How to complete this task: Each line of the data holding "played" should be found and copied.

Record set:
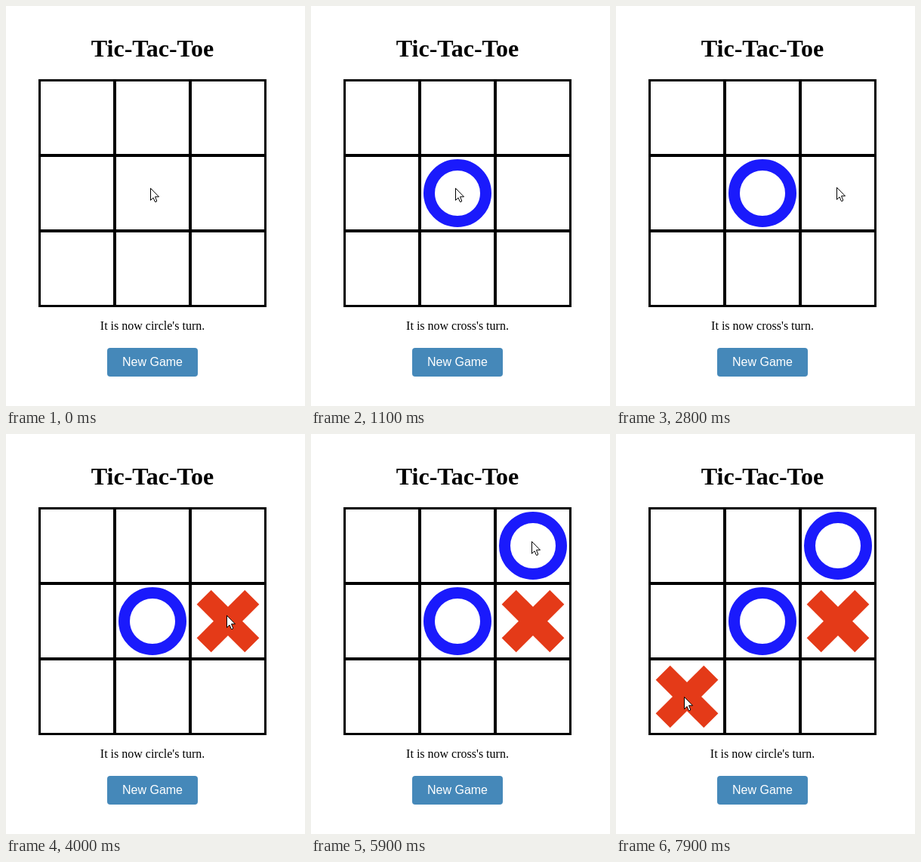
Recreate the animation shown at these times as an HTML page. Size 396 by 530 pixels, loop 8000 ms.

```html
<!DOCTYPE html>
<html lang="en">
<head>
<meta charset="utf-8">
<title>Tic-Tac-Toe</title>
<style>
  html, body { margin: 0; width: 100%; height: 100%; overflow: hidden; background: #fff; }
  svg { display: block; width: 396px; height: 530px; }
  text { text-anchor: middle; }
  .title { font: bold 32px "Liberation Serif", "Times New Roman", serif; }
  .status { font: 16px "Liberation Serif", "Times New Roman", serif; }
  .label { font: 16px "Liberation Sans", Arial, sans-serif; fill: #fff; }
  .circle { fill: none; stroke: #1a1afc; stroke-width: 15; }
  .cross { fill: none; stroke: #e43a18; stroke-width: 27; }
</style>
</head>
<body>
<svg viewBox="0 0 396 530">
  <text class="title" x="194" y="67">Tic-Tac-Toe</text>
  <g fill="none" stroke="#000" shape-rendering="crispEdges">
    <rect x="44.5" y="98.5" width="299" height="299" stroke-width="3"/>
    <path d="M144 98V398M244 98V398M44 198H344M44 298H344" stroke-width="4"/>
  </g>
  <g id="marks"></g>
  <text class="status" id="status" x="194" y="429"></text>
  <rect x="134" y="453" width="120" height="38" rx="4" fill="#4588b9"/>
  <text class="label" x="194" y="477">New Game</text>
  <path id="cursor" d="M.5 .5V16.5L4 13L6.4 18.5H8L8.7 17L6.5 11.8H11.5Z" fill="#fff" stroke="#000"/>
</svg>
<script>
const LOOP = 8000, STEP = 100, CELL = 100;
const $ = id => document.getElementById(id);

// Players alternate, circle first
const players = ["circle", "cross"];
const moves = [
  { at: 1000, col: 1, row: 1 },
  { at: 3300, col: 2, row: 1 },
  { at: 5900, col: 2, row: 0 },
  { at: 7800, col: 0, row: 2 }
];

// The pointer rests between glides
const home = { x: 191, y: 241 };
const glides = [
  { from: 1800, to: 2000, x: 197, y: 237 },
  { from: 2700, to: 2800, x: 292, y: 240 },
  { from: 4500, to: 4700, x: 292, y: 238 },
  { from: 4900, to: 5300, x: 292, y: 142 },
  { from: 6600, to: 6900, x: 90, y: 348 }
];

const shapes = {
  circle: '<circle class="circle" r="37.5"/>',
  cross: '<path class="cross" transform="rotate(45)" d="M-45 0H45M0-45V45"/>'
};
$("marks").innerHTML = moves.map(({ col, row }, i) =>
  `<g transform="translate(${94 + col * CELL} ${148 + row * CELL})">${shapes[players[i % 2]]}</g>`).join("");
const marks = [...$("marks").children];

const clamp = v => Math.min(1, Math.max(0, v));
const ease = p => p * p * (3 - 2 * p);

function pointerAt(t) {
  return glides.reduce((pos, g) => {
    const p = ease(clamp((t - g.from) / (g.to - g.from)));
    return { x: pos.x + (g.x - pos.x) * p, y: pos.y + (g.y - pos.y) * p };
  }, home);
}

function draw(time) {
  const t = Math.floor(time / STEP) * STEP;
  const played = moves.filter(m => m.at <= t).length;
  marks.forEach((mark, i) => mark.setAttribute("visibility", i < played ? "visible" : "hidden"));
  $("status").textContent = `It is now ${players[played % 2]}'s turn.`;
  const { x, y } = pointerAt(t);
  $("cursor").setAttribute("transform", `translate(${Math.round(x)} ${Math.round(y)})`);
}

const start = performance.now();
function tick() {
  draw((performance.now() - start) % LOOP);
  requestAnimationFrame(tick);
}
draw(0);
requestAnimationFrame(tick);
</script>
</body>
</html>
```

Finished task:
  const played = moves.filter(m => m.at <= t).length;
  marks.forEach((mark, i) => mark.setAttribute("visibility", i < played ? "visible" : "hidden"));
  $("status").textContent = `It is now ${players[played % 2]}'s turn.`;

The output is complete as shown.